The bank immediately offers the customer a loan against this deposit. The customer uses the loan to create another FCNR (B) deposit account, against which he is again given a loan. The process is repeated eight to 10 times. The customer benefits as he earns more interest on FCNR (B) deposits than he pays on loans against those.
On September 4, the RBI had announced a swap window to attract FCNR (B) dollar funds. “The RBI has been receiving requests from banks to consider a special concessional window for swapping FCNR (B) deposits that would be mobilised according to the recent relaxations permitted by RBI. Accordingly, it has been decided to offer such a window to banks to swap fresh FCNR (B) dollar funds, mobilised for a tenure of at least three years, at a fixed rate of 3.5 per cent a year for the tenure of the deposit,” the apex bank had said.
Government officials have hinted that the RBI move is expected to bring in $15bn-$20bn in a short term measure to pull up the beleaguered rupee. Economists opine that the scheme is in fact a disguised NRI bond without calling it that, because the deposits would be locked in for at least three years. An official bond issue would have entailed questions on international ratings and the fear of under-subscription.
Officials have been quoted off-the-record as informing that the idea of upfront loans was floated in July at a meeting between investment bankers and Raghuram Rajan, who was then with the finance ministry but is now central bank governor. Never mind the motive of the Indian authorities, the fact of the matter is that the NRI investors stand to gain by around 20 percent on their dollar deposits of which they would have put only 10 percent from their pockets. Ten-year Indian government bonds yield about 8.5 percent.

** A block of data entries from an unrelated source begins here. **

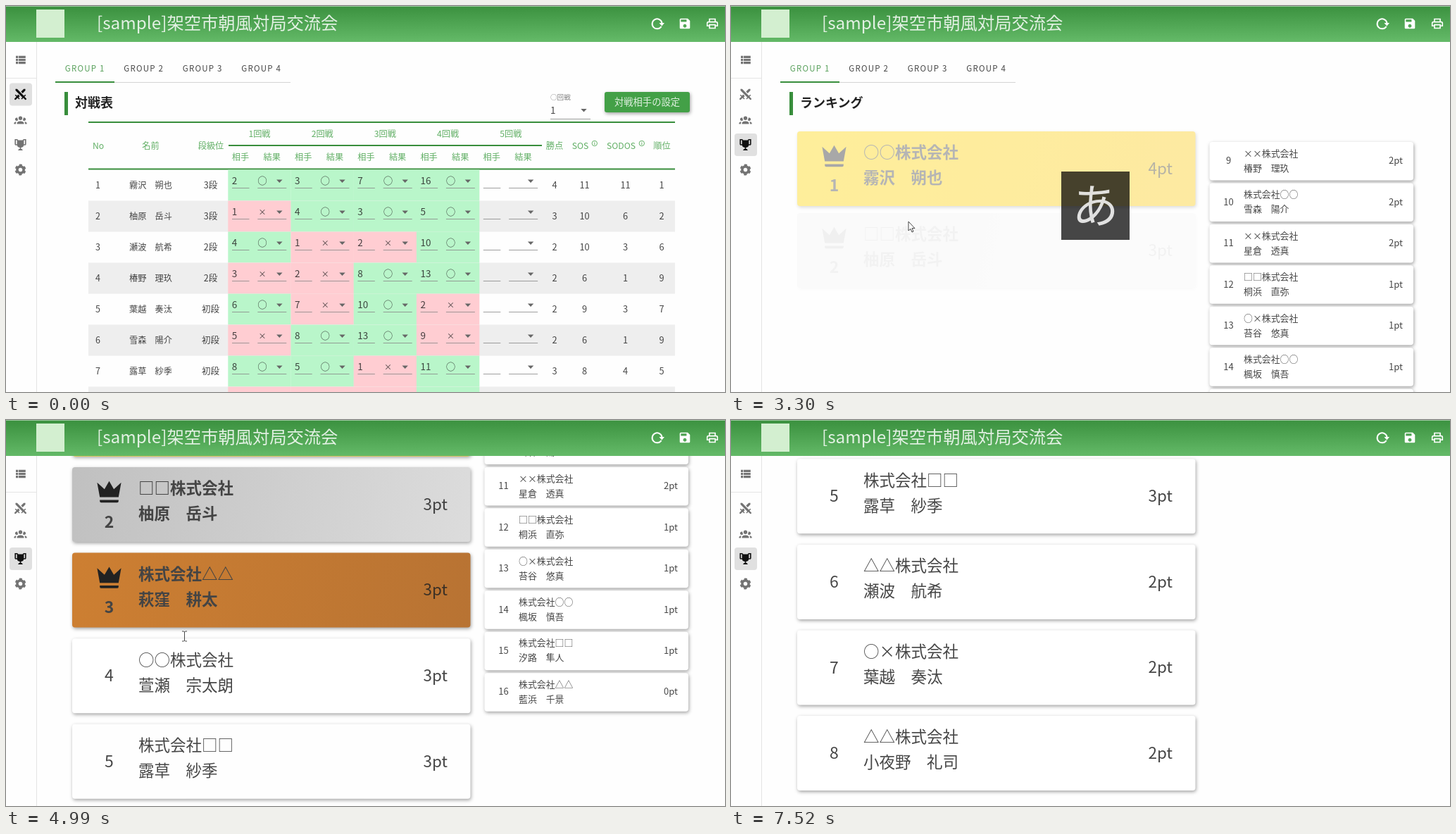
An HTML page that plays this animation: 1021 px wide and 548 px high, repeating every 8250 ms.

```html
<!DOCTYPE html>
<html lang="ja">
<head>
<meta charset="utf-8">
<style>
html, body { margin: 0; height: 100%; overflow: hidden; background: #fefefe; }
svg { display: block; width: 100vw; height: 100vh; font-family: "Noto Sans CJK JP", "Noto Sans CJK", sans-serif; font-weight: 300; fill: #222; }
text { fill-opacity: .84; }
.m { text-anchor: middle; }
.e { text-anchor: end; }
.r { font-weight: 400; }
.b { font-weight: 700; fill-opacity: 1; }
.g { fill: #43a047; font-weight: 400; }
.tab { letter-spacing: 1.2px; font-weight: 400; }
.card { filter: drop-shadow(1px 2px 2.5px rgba(0, 0, 0, .36)); }
</style>
</head>
<body>
<svg id="stage" viewBox="0 0 1021 548"></svg>
<script>
const LOOP = 8250, GREEN = '#388e3c';
const players = ['霧沢　朔也', '柚原　岳斗', '瀬波　航希', '椿野　理玖', '葉越　奏汰', '雪森　陽介', '露草　紗季'];
const games = [
  '2○ 3○ 7○ 16○', '1× 4○ 3○ 5○', '4○ 1× 2× 10○', '3× 2× 8○ 13○',
  '6○ 7× 10○ 2×', '5× 8○ 13○ 9×', '8○ 5○ 1× 11○', '7× 6× 4× 12○'];
const scores = ['4 11 11 1', '3 10 6 2', '2 10 3 6', '2 6 1 9', '2 9 3 7', '2 6 1 9', '3 8 4 5'];
const ranking = [
  ['○○株式会社', players[0], 4], ['□□株式会社', players[1], 3],
  ['株式会社△△', '萩窪　耕太', 3], ['○○株式会社', '萱瀬　宗太朗', 3],
  ['株式会社□□', players[6], 3], ['△△株式会社', players[2], 2],
  ['○×株式会社', players[4], 2], ['△△株式会社', '小夜野　礼司', 2],
  ['××株式会社', players[3], 2], ['株式会社○○', players[5], 2],
  ['××株式会社', '星倉　透真', 2], ['□□株式会社', '桐浜　直弥', 1],
  ['○×株式会社', '苔谷　悠真', 1], ['株式会社○○', '楓坂　慎吾', 1],
  ['株式会社□□', '汐路　隼人', 1], ['株式会社△△', '藍浜　千景', 0]];

const icons = {
  save: 'M17 3H5c-1.11 0-2 .9-2 2v14c0 1.1.89 2 2 2h14c1.1 0 2-.9 2-2V7l-4-4zm-5 16c-1.66 0-3-1.34-3-3s1.34-3 3-3 3 1.34 3 3-1.34 3-3 3zm3-10H5V5h10v4z',
  print: 'M19 8h-1V3H6v5H5c-1.66 0-3 1.34-3 3v6h4v4h12v-4h4v-6c0-1.66-1.34-3-3-3zM8 5h8v3H8V5zm8 12v2H8v-4h8v2zm2-2v-2H6v2H4v-4c0-.55.45-1 1-1h14c.55 0 1 .45 1 1v4h-2z',
  list: 'M4 14h4v-4H4zm0 5h4v-4H4zM4 9h4V5H4zm5 5h12v-4H9zm0 5h12v-4H9zM9 5v4h12V5z',
  swords: 'M6.2 2.44L18.1 14.34 20.22 12.22 21.63 13.63 19.16 16.1 22.34 19.28Q23 20 22.34 20.7L21.63 21.4Q21 22 20.22 21.4L17 18.23 14.56 20.7 13.15 19.29 15.27 17.17 3.37 5.27V2.44zM15.89 10L20.63 5.26V2.44H17.8L13.06 7.18zM10.94 15L8.11 12.13 5.9 14.34 3.78 12.22 2.37 13.63 4.84 16.1 1.66 19.29Q1 20 1.66 20.7L2.37 21.41Q3 22 3.78 21.41L7 18.23 9.44 20.7 10.85 19.29 8.73 17.17z',
  people: 'M12 5.5a3.5 3.5 0 0 1 0 7a3.5 3.5 0 0 1 0-7M5 8q.8 0 1.53.42q-.2 2.3 1.13 3.96A3 3 0 1 1 5 8M19 8a3 3 0 1 1-2.66 4.38q1.33-1.66 1.13-3.96Q18.2 8 19 8M5.5 18.25c0-2.07 2.9-3.75 6.5-3.75s6.5 1.68 6.5 3.75V20h-13zM0 20v-1.5c0-1.4 1.9-2.56 4.45-2.9q-.95 1.1-.95 2.65V20zM24 20h-3.5v-1.75q0-1.55-.95-2.65c2.56.34 4.45 1.5 4.45 2.9z',
  trophy: 'M18 2c-.9 0-2 1-2 2H8c0-1-1.1-2-2-2H2v9c0 1 1 2 2 2h2.2c.4 2 1.7 3.7 4.8 4v2.08C8 19.54 8 22 8 22h8s0-2.46-3-2.92V17c3.1-.3 4.4-2 4.8-4H20c1 0 2-1 2-2V2zM6 11H4V4h2zm14 0h-2V4h2z',
  crown: 'M5 16L3 5l5.5 5L12 4l3.5 6L21 5l-2 11zm14 3q0 1-1 1H6q-1 0-1-1v-1h14z'
};

const text = (x, cy, size, str, cls = '', more = '') =>
  `<text x="${x}" y="${cy + size * .37}" font-size="${size}" class="${cls}" ${more}>${str}</text>`;
const rect = (x, y, w, h, fill, more = '') =>
  `<rect x="${x}" y="${y}" width="${w}" height="${h}" fill="${fill}" ${more}/>`;
const icon = (name, x, y, scale = .81, more = '') =>
  `<path d="${icons[name]}" fill-rule="evenodd" transform="translate(${x} ${y}) scale(${scale}) translate(-12 -12)" ${more}/>`;
const arrow = (x, y) => `<path d="M${x - 4.2} ${y - 2}h8.4l-4.2 4.4z" fill="#666"/>`;
const gradient = (id, from, to, dir) =>
  `<linearGradient id="${id}" ${dir}><stop stop-color="${from}"/><stop offset="1" stop-color="${to}"/></linearGradient>`;
const times = (n, fn) => Array.from({ length: n }, (_, i) => fn(i)).join('');

function tabs() {
  return times(4, i => text(112.2 + 83.5 * i, 89, 11.5, 'GROUP ' + (i + 1), 'tab m', i ? '' : `fill="${GREEN}"`)) +
    rect(153, 108, 251, 1, '#d4d4d4') + rect(70, 107, 84, 2, GREEN);
}

function heading(str) {
  return rect(83, 122, 5, 33, GREEN) + text(98, 137.5, 18, str, 'b');
}

function info(x) {
  return `<circle cx="${x}" cy="195" r="3.7" fill="none" stroke="#43a047" stroke-width=".8"/>` +
    rect(x - .4, 194.5, .9, 2.6, '#43a047') + rect(x - .4, 192.8, .9, .9, '#43a047');
}

function tableHead() {
  const cols = [[131, 'No'], [205.5, '名前'], [291, '段級位'], [779, '勝点'], [815.5, 'SOS'], [873.5, 'SODOS'], [931.5, '順位']];
  return rect(117, 164, 833, 2, GREEN) + rect(316, 197, 445, 2, GREEN) + rect(117, 230.5, 833, 2, GREEN) +
    cols.map(([x, s]) => text(x, 198, 12.2, s, 'g m')).join('') + info(835.8) + info(902.8) +
    times(5, k => text(360 + 89.2 * k, 181, 12.2, k + 1 + '回戦', 'g m') +
      text(333 + 89.2 * k, 214, 12.2, '相手', 'g m') + text(377.7 + 89.2 * k, 214, 12.2, '結果', 'g m'));
}

function row(i) {
  const y = 232.5 + 44 * i, mid = y + 21.5;
  const level = i < 2 ? '3段' : i < 4 ? '2段' : '初段';
  let out = i % 2 ? rect(117, y, 833, 44, '#eee') : '';
  for (let k = 0; k < 5; k++) {
    const x = 315.3 + 89.2 * k, game = games[i].split(' ')[k];
    if (game) {
      const mark = game.slice(-1), won = mark == '○';
      out += rect(x, y, 89.4, 44, won ? '#b9f6ca' : '#ffcdd2') +
        text(x + 5.5, y + 16, 13.5, game.slice(0, -1), 'r') + text(x + 48.7, y + 16, won ? 13.5 : 11, mark, 'm');
    }
    out += rect(x + 5.7, y + 25.5, 24.5, .8, '#888') + rect(x + 42, y + 25.5, 41, .8, '#888') + arrow(x + 73, y + 16);
  }
  if (players[i]) {
    out += text(130.5, mid, 12.5, i + 1, 'm r') + text(205.5, mid, 12.2, players[i], 'm') + text(290.5, mid, 12.5, level, 'm');
    scores[i].split(' ').forEach((s, k) => out += text([779, 821.5, 879.5, 931][k], mid, 12.8, s, 'm r'));
  }
  return out;
}

function table() {
  return heading('対戦表') + text(773, 129.5, 9.6, '○回戦', '', 'fill="#666"') + text(773, 148, 13.5, '1', 'r') +
    arrow(820.5, 148) + rect(773, 160, 57, .8, '#888') +
    rect(850, 122, 121, 29, '#43a047', 'rx="3" class="card"') +
    text(910.5, 136.5, 13.3, '対戦相手の設定', 'm r', 'fill="#fff" fill-opacity="1"') + tableHead() + times(8, row);
}

function bigCard([firm, name, points], i) {
  const top = i < 3, cls = top ? 'b' : '', tint = top ? 'fill="#444"' : '';
  return '<g class="big">' + rect(94, 0, 565.5, 106, top ? `url(#medal${i})` : '#fff', 'rx="4" class="card"') +
    (top ? icon('crown', 146.5, 35, 1.9) : '') +
    text(146.5, top ? 77 : 52.5, 23, i + 1, 'm ' + (top ? 'b' : 'r'), tint) +
    text(188, 30, 22.5, firm, cls, tint) + text(188, 66, 22.5, name, cls, tint) +
    text(627, 52.5, 22.5, points + 'pt', 'e') + '</g>';
}

function smallCard([firm, name, points], i) {
  const y = 193 + 58.45 * i;
  return rect(679.5, y, 289.5, 54.5, '#fff', 'rx="4" class="card"') + text(706.5, y + 26.5, 13, i + 9, 'm r') +
    text(728, y + 16, 12.9, firm) + text(728, y + 37, 12.9, name) + text(954, y + 26.5, 13, points + 'pt', 'e r');
}

function gear(y) {
  const ring = (r, w, dash) => `<circle r="${r}" fill="none" stroke="currentColor" stroke-width="${w}" ${dash}/>`;
  return `<g transform="translate(20.5 ${y}) rotate(14)">` + ring(4.6, 3.6, '') + ring(6.6, 2.6, 'stroke-dasharray="3.9 3.01"') + '</g>';
}

const navY = [76.5, 125.5, 161.5, 197, 232.5];
const nav = rect(0, 51, 43, 497, '#fefefe') + rect(43, 51, 1, 497, '#e4e4e4') + rect(0, 102, 43, 1, '#e4e4e4') +
  rect(5, 0, 32, 32, '#f4f4f4', 'rx="4" id="hover"') + rect(5, 0, 32, 32, '#e0e0e0', 'rx="4" id="active"') +
  ['list', 'swords', 'people', 'trophy', 'gear'].map((n, i) => '<g class="nav" fill="currentColor">' +
    (n == 'gear' ? gear(navY[i]) : icon(n, 20.5, navY[i], n == 'people' ? .76 : .81)) + '</g>').join('');

const header = rect(0, 0, 1021, 51, 'url(#bar)') + rect(0, 0, 1021, 1, '#fff', 'opacity=".5"') +
  rect(43, 5, 40, 40, '#d3efd0') +
  text(129, 24, 24.3, '[sample]架空市朝風対局交流会', '', 'fill="#fff"') + '<g fill="#fff">' +
  '<path d="M930.6 29A7 7 0 1 1 931.5 24" fill="none" stroke="#fff" stroke-width="2"/><path d="M927.5 24h7.5l-3.7 4.5z"/>' +
  icon('save', 964, 25) + icon('print', 1003, 25) + '</g>';

// arrow, hand, text beam
const cursors = `<g stroke="#333" stroke-width=".9" fill="#fff">
<path class="cur" d="M0 0v13l3-2.6 2 4.6 2-.9-2-4.5h4z"/>
<path class="cur" d="M-1 1q1.3-1.6 2.4 0V6q1.2-.8 2.2.3 1.2-.7 2 .4 1.8-.5 2 1v4l-1.5 5h-6L-4 11q-.5-2 1.2-1.6L-1 10.5z"/>
<path class="cur" d="M-3.5-7h2.5l1 1 1-1h2.5M0-6V6M-3.5 7h2.5l1-1 1 1h2.5" fill="none"/></g>`;

const stage = document.getElementById('stage');
const diagonal = 'gradientUnits="userSpaceOnUse" x1="94" y1="0" x2="659" y2="106"';
stage.innerHTML = '<defs>' + gradient('bar', '#3a903e', '#63b967', 'x2=".04" y2="1"') +
  gradient('medal0', '#ffd700', '#fdcb12', diagonal) + gradient('medal1', '#c0c0c0', '#dcdcdc', diagonal) +
  gradient('medal2', '#cd7f32', '#b87333', diagonal) + '</defs>' +
  `<g id="page">${tabs()}<g id="table">${table()}</g><g id="ranks">${heading('ランキング')}` +
  ranking.slice(0, 8).map(bigCard).join('') + ranking.slice(8).map(smallCard).join('') + '</g></g>' +
  nav + header + '<g id="ime">' + rect(469, 235, 97, 97, '#000', 'opacity=".72"') +
  text(517.5, 284, 66, 'あ', 'm', 'fill="#fff"') + '</g>' + cursors;

const $ = id => document.getElementById(id);
const all = cls => [...document.getElementsByClassName(cls)];
const [bigCards, navIcons, pointers] = ['big', 'nav', 'cur'].map(all);
const show = (el, on) => el.style.display = on ? '' : 'none';
const clamp = v => Math.max(0, Math.min(1, v));

// CSS "ease": solve the bezier for its parameter
function ease(p) {
  let s = p;
  for (let i = 0; i < 8; i++) s -= (.75 * s * (1 - s) + s ** 3 - p) / (.75 - 1.5 * s + 3 * s * s);
  return .3 * s * (1 - s) ** 2 + 3 * s * s * (1 - s) + s ** 3;
}
const smooth = p => p * p * (3 - 2 * p);

const SWITCH = 2940, notches = [3706, 4010, 4780, 5110, 5430, 5750, 5880, 6010];
const scrollAt = t => Math.min(619.5, notches.reduce((sum, s) => sum + 81 * smooth(clamp((t - s) / 210)), 0));

const path = [
  [300, 894, 550], [700, 420, 330], [1070, 130, 208], [1140, 128, 210], [1350, 32, 198], [1550, 40, 230],
  [1690, 46, 231], [2050, 172, 264], [2490, 40, 229], [2560, 23, 222], [2640, 23, 222], [2780, 21, 195],
  [2980, 21, 195], [3270, 252, 306], [6500, 252, 306], [6750, 540, 430], [7000, 860, 311],
  [7080, 860, 311], [7200, 945, 398], [7370, 946, 399], [7520, 955, 552]];
function cursorAt(t) {
  const i = path.findIndex(p => p[0] > t);
  if (i < 1) return [0, -50];
  const [a, b] = [path[i - 1], path[i]], p = (t - a[0]) / (b[0] - a[0]);
  return [a[1] + (b[1] - a[1]) * p, a[2] + (b[2] - a[2]) * p];
}

function draw(t) {
  const ranks = t >= SWITCH, [x, y] = cursorAt(t);
  show($('table'), !ranks);
  show($('ranks'), ranks);
  show($('ime'), t > 3000 && t < 3440);
  $('page').setAttribute('transform', `translate(0 ${-scrollAt(t)})`);
  bigCards.forEach((card, i) => {
    const p = ease(clamp((t - 3000 - 210 * i) / 1250));
    card.setAttribute('transform', `translate(0 ${188.4 + 121.6 * i - 17 * (1 - p)})`);
    card.setAttribute('opacity', p);
  });

  const active = ranks ? 3 : 1;
  const hover = x < 37 ? navY.findIndex(c => Math.abs(y + 4 - c) < 16) : -1;
  navIcons.forEach((g, i) => g.style.color = i == active ? '#111' : '#737373');
  $('active').setAttribute('y', navY[active] - 16);
  show($('hover'), hover >= 0);
  if (hover >= 0) $('hover').setAttribute('y', navY[hover] - 16);

  const kind = hover >= 0 ? 1 : t > 4790 && t < 6530 ? 2 : 0;
  pointers.forEach((c, i) => {
    show(c, i == kind);
    c.setAttribute('transform', `translate(${x + (i == 2 ? 1.5 : 0)} ${y + (i == 2 ? 1 : 0)})`);
  });
}

function tick() {
  draw(performance.now() % LOOP);
  requestAnimationFrame(tick);
}
tick();
</script>
</body>
</html>
```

The FCNR (B) scheme is a spin-off of the FCNR accounts, which are term deposits NRIs can maintain in several currencies in banks onshore and earn a fixed rate of interest. It may be mentioned here that last month, the RBI had also freed interest rates on FCNR deposits.
It allowed banks to offer as much as 400 basis points over the London interbank offered rate (Libor) for deposits with maturities between 3 years and 5 years. It exempted these deposits from statutory bank reserves. But under the upfront financing scheme, the banks pool their resources with selected high networth non-residents and place deposits in India, thus creating bigger deposits with each new account.
The low and middle income NRIs on the other hand can utilise the FCNR accounts to make their dollar deposits yield leveraged returns. As for the financing, such NRIs, particularly those in the Gulf, may leverage bank loans to boost their rupee holdings back home in India.
From sending teams overseas and setting up core committees to issuing advertisements, banks based in India are doing everything possible to trying hard to attract NRIs in the Gulf to put money in FCNR deposits. Already remittances this year have zoomed. According to data released by the State Level Bankers Committee in Kerala, the remittance flows have surpassed the year-end targets in the first six months alone.
Non-resident deposits with banks in Kerala has shot up from Rs556.63bn in June 2012 to Rs758.83bn in June 2013, an increase of more than 36 percent year-on-year. The first six months of 2013 witnessed an increase of over 21 percent up from Rs627bn at the end of 2012.
There were media reports that NRIs were borrowing money from credit cards and bank loans and pumping them back to the country to make arbitrage income, as interest rates are low in those countries coupled with the steep plunge in the rupee. Banks in the Gulf offer lucrative personal loan schemes. The average interest rate on loans in these places range from five to six per cent.